(Saved data entries)
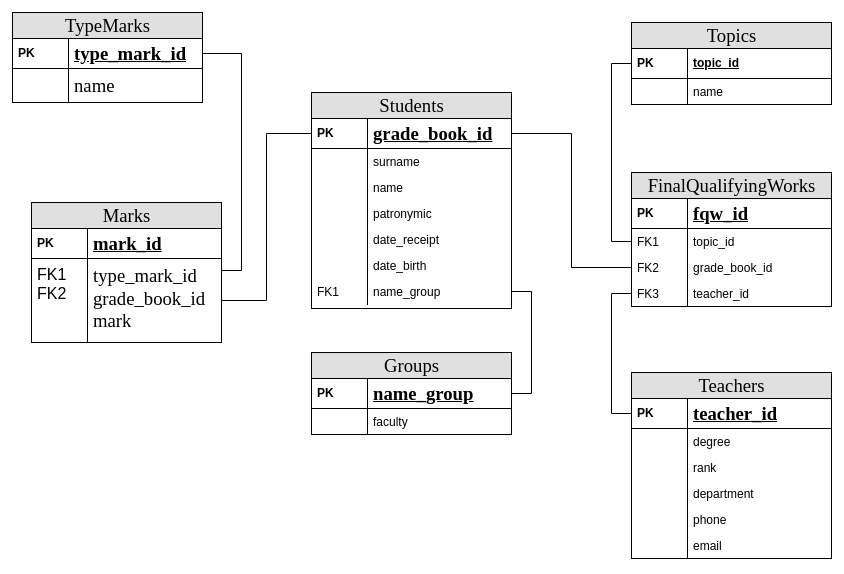
<!DOCTYPE html>
<html lang="en">
<head>
<meta charset="utf-8">
<title>Student records entity diagram</title>
<style>
:root { --ink: #000; --paper: #fff; --head: #e0e0e0; --serif: "Liberation Serif", serif; --sans: "Liberation Sans", sans-serif; }
* { box-sizing: border-box; margin: 0; }
body { width: 844px; height: 574px; overflow: hidden; background: var(--paper); color: var(--ink); }
.diagram { position: relative; width: 844px; height: 574px; overflow: hidden; font: 12px/26px var(--sans); }
.links { position: absolute; inset: 0; fill: none; stroke: var(--ink); stroke-width: 1; }
.entity { position: absolute; width: 201px; border: 1px solid var(--ink); background: var(--paper); overflow: hidden; }
.entity h2 { height: 26px; border-bottom: 1px solid var(--ink); background: var(--head); font: 18.7px/25px var(--serif); text-align: center; }
.row { display: grid; grid-template-columns: 56px 1fr; height: 26px; white-space: nowrap; }
.row > * { padding-left: 5px; }
.row > :first-child { border-right: 1px solid var(--ink); }
.primary { height: 30px; border-bottom: 1px solid var(--ink); line-height: 29px; font-weight: bold; }
.primary u { font: bold 18.7px/29px var(--serif); }
.primary .small { font: bold 12px/29px var(--sans); }
.large { font: 18.7px/22.6px var(--serif); }
.keys { font: 16px/19px var(--sans); }
.type-marks { left: 12px; top: 12px; width: 191px; height: 91px; }
.type-marks .fields { height: 33px; line-height: 34px; }
.marks { left: 31px; top: 202px; width: 191px; height: 141px; }
.marks .fields { height: 83px; }
.marks .fields > * { padding-top: 6px; }
.students { left: 311px; top: 92px; height: 217px; }
.groups { left: 311px; top: 352px; height: 83px; }
.topics { left: 631px; top: 22px; height: 83px; }
.works { left: 631px; top: 172px; height: 135px; }
.teachers { left: 631px; top: 372px; height: 187px; }
</style>
</head>
<body>
<main class="diagram">
  <svg class="links" width="844" height="574" viewBox="0 0 844 574" aria-hidden="true">
    <g transform="translate(.5 .5)">
      <path d="M202 53H241V270H221"/>
      <path d="M221 300H266V133H311"/>
      <path d="M511 133H571V267H631"/>
      <path d="M511 291H531V393H511"/>
      <path d="M631 63H611V241H631"/>
      <path d="M631 293H611V413H631"/>
    </g>
  </svg>

  <section class="entity type-marks">
    <h2>TypeMarks</h2>
    <div class="row primary"><span>PK</span><u>type_mark_id</u></div>
    <div class="row fields large"><span></span><span>name</span></div>
  </section>

  <section class="entity marks">
    <h2>Marks</h2>
    <div class="row primary"><span>PK</span><u>mark_id</u></div>
    <div class="row fields large"><div class="keys">FK1<br>FK2</div><div>type_mark_id<br>grade_book_id<br>mark</div></div>
  </section>

  <section class="entity students">
    <h2>Students</h2>
    <div class="row primary"><span>PK</span><u>grade_book_id</u></div>
    <div class="row"><span></span><span>surname</span></div>
    <div class="row"><span></span><span>name</span></div>
    <div class="row"><span></span><span>patronymic</span></div>
    <div class="row"><span></span><span>date_receipt</span></div>
    <div class="row"><span></span><span>date_birth</span></div>
    <div class="row"><span>FK1</span><span>name_group</span></div>
  </section>

  <section class="entity groups">
    <h2>Groups</h2>
    <div class="row primary"><span>PK</span><u>name_group</u></div>
    <div class="row"><span></span><span>faculty</span></div>
  </section>

  <section class="entity topics">
    <h2>Topics</h2>
    <div class="row primary"><span>PK</span><u class="small">topic_id</u></div>
    <div class="row"><span></span><span>name</span></div>
  </section>

  <section class="entity works">
    <h2>FinalQualifyingWorks</h2>
    <div class="row primary"><span>PK</span><u>fqw_id</u></div>
    <div class="row"><span>FK1</span><span>topic_id</span></div>
    <div class="row"><span>FK2</span><span>grade_book_id</span></div>
    <div class="row"><span>FK3</span><span>teacher_id</span></div>
  </section>

  <section class="entity teachers">
    <h2>Teachers</h2>
    <div class="row primary"><span>PK</span><u>teacher_id</u></div>
    <div class="row"><span></span><span>degree</span></div>
    <div class="row"><span></span><span>rank</span></div>
    <div class="row"><span></span><span>department</span></div>
    <div class="row"><span></span><span>phone</span></div>
    <div class="row"><span></span><span>email</span></div>
  </section>
</main>
</body>
</html>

== ACTION ITEM ==
Your answer must be an exact copy of the data above, minus its pictures.

== RESPONSE AREA ==
<!DOCTYPE html>
<html lang="en">
<head>
<meta charset="utf-8">
<title>Student records entity diagram</title>
<style>
:root { --ink: #000; --paper: #fff; --head: #e0e0e0; --serif: "Liberation Serif", serif; --sans: "Liberation Sans", sans-serif; }
* { box-sizing: border-box; margin: 0; }
body { width: 844px; height: 574px; overflow: hidden; background: var(--paper); color: var(--ink); }
.diagram { position: relative; width: 844px; height: 574px; overflow: hidden; font: 12px/26px var(--sans); }
.links { position: absolute; inset: 0; fill: none; stroke: var(--ink); stroke-width: 1; }
.entity { position: absolute; width: 201px; border: 1px solid var(--ink); background: var(--paper); overflow: hidden; }
.entity h2 { height: 26px; border-bottom: 1px solid var(--ink); background: var(--head); font: 18.7px/25px var(--serif); text-align: center; }
.row { display: grid; grid-template-columns: 56px 1fr; height: 26px; white-space: nowrap; }
.row > * { padding-left: 5px; }
.row > :first-child { border-right: 1px solid var(--ink); }
.primary { height: 30px; border-bottom: 1px solid var(--ink); line-height: 29px; font-weight: bold; }
.primary u { font: bold 18.7px/29px var(--serif); }
.primary .small { font: bold 12px/29px var(--sans); }
.large { font: 18.7px/22.6px var(--serif); }
.keys { font: 16px/19px var(--sans); }
.type-marks { left: 12px; top: 12px; width: 191px; height: 91px; }
.type-marks .fields { height: 33px; line-height: 34px; }
.marks { left: 31px; top: 202px; width: 191px; height: 141px; }
.marks .fields { height: 83px; }
.marks .fields > * { padding-top: 6px; }
.students { left: 311px; top: 92px; height: 217px; }
.groups { left: 311px; top: 352px; height: 83px; }
.topics { left: 631px; top: 22px; height: 83px; }
.works { left: 631px; top: 172px; height: 135px; }
.teachers { left: 631px; top: 372px; height: 187px; }
</style>
</head>
<body>
<main class="diagram">
  <svg class="links" width="844" height="574" viewBox="0 0 844 574" aria-hidden="true">
    <g transform="translate(.5 .5)">
      <path d="M202 53H241V270H221"/>
      <path d="M221 300H266V133H311"/>
      <path d="M511 133H571V267H631"/>
      <path d="M511 291H531V393H511"/>
      <path d="M631 63H611V241H631"/>
      <path d="M631 293H611V413H631"/>
    </g>
  </svg>

  <section class="entity type-marks">
    <h2>TypeMarks</h2>
    <div class="row primary"><span>PK</span><u>type_mark_id</u></div>
    <div class="row fields large"><span></span><span>name</span></div>
  </section>

  <section class="entity marks">
    <h2>Marks</h2>
    <div class="row primary"><span>PK</span><u>mark_id</u></div>
    <div class="row fields large"><div class="keys">FK1<br>FK2</div><div>type_mark_id<br>grade_book_id<br>mark</div></div>
  </section>

  <section class="entity students">
    <h2>Students</h2>
    <div class="row primary"><span>PK</span><u>grade_book_id</u></div>
    <div class="row"><span></span><span>surname</span></div>
    <div class="row"><span></span><span>name</span></div>
    <div class="row"><span></span><span>patronymic</span></div>
    <div class="row"><span></span><span>date_receipt</span></div>
    <div class="row"><span></span><span>date_birth</span></div>
    <div class="row"><span>FK1</span><span>name_group</span></div>
  </section>

  <section class="entity groups">
    <h2>Groups</h2>
    <div class="row primary"><span>PK</span><u>name_group</u></div>
    <div class="row"><span></span><span>faculty</span></div>
  </section>

  <section class="entity topics">
    <h2>Topics</h2>
    <div class="row primary"><span>PK</span><u class="small">topic_id</u></div>
    <div class="row"><span></span><span>name</span></div>
  </section>

  <section class="entity works">
    <h2>FinalQualifyingWorks</h2>
    <div class="row primary"><span>PK</span><u>fqw_id</u></div>
    <div class="row"><span>FK1</span><span>topic_id</span></div>
    <div class="row"><span>FK2</span><span>grade_book_id</span></div>
    <div class="row"><span>FK3</span><span>teacher_id</span></div>
  </section>

  <section class="entity teachers">
    <h2>Teachers</h2>
    <div class="row primary"><span>PK</span><u>teacher_id</u></div>
    <div class="row"><span></span><span>degree</span></div>
    <div class="row"><span></span><span>rank</span></div>
    <div class="row"><span></span><span>department</span></div>
    <div class="row"><span></span><span>phone</span></div>
    <div class="row"><span></span><span>email</span></div>
  </section>
</main>
</body>
</html>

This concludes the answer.